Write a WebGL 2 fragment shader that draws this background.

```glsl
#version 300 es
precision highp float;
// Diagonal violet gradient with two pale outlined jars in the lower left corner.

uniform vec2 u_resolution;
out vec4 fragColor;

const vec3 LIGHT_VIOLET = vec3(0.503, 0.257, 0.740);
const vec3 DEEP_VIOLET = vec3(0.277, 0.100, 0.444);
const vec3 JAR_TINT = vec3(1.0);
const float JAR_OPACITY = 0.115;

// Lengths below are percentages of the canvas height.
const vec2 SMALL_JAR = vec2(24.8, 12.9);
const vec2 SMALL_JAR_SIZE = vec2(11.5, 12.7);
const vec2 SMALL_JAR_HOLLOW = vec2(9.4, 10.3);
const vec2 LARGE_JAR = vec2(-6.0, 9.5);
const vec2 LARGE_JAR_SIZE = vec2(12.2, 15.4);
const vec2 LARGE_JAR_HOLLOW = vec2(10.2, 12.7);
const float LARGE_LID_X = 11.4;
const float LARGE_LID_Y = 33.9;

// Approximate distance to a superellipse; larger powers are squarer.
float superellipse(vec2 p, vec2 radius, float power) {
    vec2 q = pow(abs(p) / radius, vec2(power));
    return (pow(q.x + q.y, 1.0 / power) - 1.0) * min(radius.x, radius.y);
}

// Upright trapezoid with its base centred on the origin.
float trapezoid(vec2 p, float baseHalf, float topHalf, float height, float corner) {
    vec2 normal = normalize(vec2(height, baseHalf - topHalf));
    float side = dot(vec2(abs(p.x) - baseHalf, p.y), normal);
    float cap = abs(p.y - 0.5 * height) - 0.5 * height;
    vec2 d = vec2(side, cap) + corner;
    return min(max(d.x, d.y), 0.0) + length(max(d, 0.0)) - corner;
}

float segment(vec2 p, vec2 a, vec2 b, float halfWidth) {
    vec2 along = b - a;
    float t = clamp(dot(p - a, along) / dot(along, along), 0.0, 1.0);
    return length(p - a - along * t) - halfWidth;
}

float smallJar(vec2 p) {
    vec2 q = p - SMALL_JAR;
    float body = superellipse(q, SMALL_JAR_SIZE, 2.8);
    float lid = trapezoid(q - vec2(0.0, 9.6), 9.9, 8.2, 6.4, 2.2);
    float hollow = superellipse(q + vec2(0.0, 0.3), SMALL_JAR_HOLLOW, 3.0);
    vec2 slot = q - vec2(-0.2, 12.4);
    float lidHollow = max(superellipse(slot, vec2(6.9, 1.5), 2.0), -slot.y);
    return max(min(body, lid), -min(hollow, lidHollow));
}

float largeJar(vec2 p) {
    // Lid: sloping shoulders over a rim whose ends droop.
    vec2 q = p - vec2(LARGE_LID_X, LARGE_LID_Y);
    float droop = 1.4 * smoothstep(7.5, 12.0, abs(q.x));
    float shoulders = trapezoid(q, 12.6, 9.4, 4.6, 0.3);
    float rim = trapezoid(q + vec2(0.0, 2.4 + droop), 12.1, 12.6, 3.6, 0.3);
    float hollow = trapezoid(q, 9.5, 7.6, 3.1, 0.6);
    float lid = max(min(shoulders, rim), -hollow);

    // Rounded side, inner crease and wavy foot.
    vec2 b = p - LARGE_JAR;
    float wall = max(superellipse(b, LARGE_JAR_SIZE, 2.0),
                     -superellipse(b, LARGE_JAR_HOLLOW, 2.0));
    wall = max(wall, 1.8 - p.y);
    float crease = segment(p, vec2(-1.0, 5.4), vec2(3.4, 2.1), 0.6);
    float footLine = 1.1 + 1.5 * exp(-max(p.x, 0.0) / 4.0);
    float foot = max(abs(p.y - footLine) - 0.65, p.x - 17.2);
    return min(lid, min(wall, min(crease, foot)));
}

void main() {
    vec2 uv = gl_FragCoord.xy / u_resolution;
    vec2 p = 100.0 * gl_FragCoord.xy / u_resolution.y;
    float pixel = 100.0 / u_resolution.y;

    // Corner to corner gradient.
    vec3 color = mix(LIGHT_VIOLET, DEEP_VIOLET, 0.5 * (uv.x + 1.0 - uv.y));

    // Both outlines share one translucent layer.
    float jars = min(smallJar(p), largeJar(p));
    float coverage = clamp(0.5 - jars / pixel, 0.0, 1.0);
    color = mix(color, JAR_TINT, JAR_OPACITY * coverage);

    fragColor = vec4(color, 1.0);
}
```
---
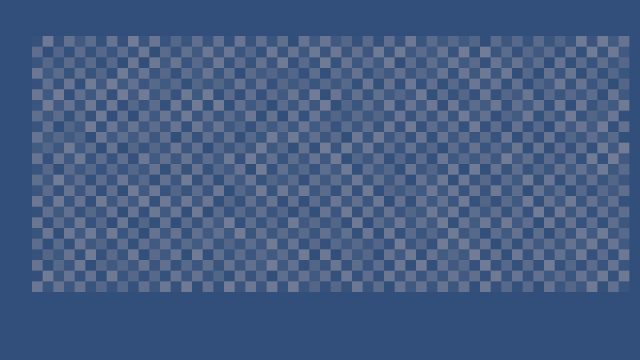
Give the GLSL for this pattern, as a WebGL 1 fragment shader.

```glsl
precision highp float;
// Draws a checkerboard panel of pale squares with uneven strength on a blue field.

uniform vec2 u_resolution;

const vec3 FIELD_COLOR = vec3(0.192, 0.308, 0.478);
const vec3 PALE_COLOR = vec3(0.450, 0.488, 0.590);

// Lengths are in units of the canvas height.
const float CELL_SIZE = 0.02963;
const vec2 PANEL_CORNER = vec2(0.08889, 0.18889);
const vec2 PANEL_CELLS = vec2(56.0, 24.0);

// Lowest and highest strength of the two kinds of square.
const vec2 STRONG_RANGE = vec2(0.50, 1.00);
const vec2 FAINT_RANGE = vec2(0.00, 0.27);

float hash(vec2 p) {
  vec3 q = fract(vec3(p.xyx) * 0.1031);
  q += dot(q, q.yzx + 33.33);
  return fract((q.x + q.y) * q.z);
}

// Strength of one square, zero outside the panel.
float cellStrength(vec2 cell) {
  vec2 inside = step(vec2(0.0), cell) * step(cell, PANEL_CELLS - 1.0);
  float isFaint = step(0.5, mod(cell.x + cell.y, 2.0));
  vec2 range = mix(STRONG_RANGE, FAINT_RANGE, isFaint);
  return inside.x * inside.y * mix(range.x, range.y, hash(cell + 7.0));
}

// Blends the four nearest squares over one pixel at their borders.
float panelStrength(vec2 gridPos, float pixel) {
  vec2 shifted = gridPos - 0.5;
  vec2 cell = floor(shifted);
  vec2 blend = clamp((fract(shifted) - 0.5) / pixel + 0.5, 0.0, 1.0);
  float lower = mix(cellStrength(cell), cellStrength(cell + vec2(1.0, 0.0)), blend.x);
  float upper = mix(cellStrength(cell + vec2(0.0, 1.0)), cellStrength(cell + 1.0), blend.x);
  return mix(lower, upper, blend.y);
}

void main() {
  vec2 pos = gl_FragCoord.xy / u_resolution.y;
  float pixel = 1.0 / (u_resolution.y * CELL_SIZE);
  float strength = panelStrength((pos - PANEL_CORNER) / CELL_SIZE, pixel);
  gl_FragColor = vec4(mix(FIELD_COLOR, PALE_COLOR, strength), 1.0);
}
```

### Work instructions
Extract all lines from the material above that include the word "pixel".

### Answer for the task
    float pixel = 100.0 / u_resolution.y;
    float coverage = clamp(0.5 - jars / pixel, 0.0, 1.0);
// Blends the four nearest squares over one pixel at their borders.
float panelStrength(vec2 gridPos, float pixel) {
  vec2 blend = clamp((fract(shifted) - 0.5) / pixel + 0.5, 0.0, 1.0);
  float pixel = 1.0 / (u_resolution.y * CELL_SIZE);
  float strength = panelStrength((pos - PANEL_CORNER) / CELL_SIZE, pixel);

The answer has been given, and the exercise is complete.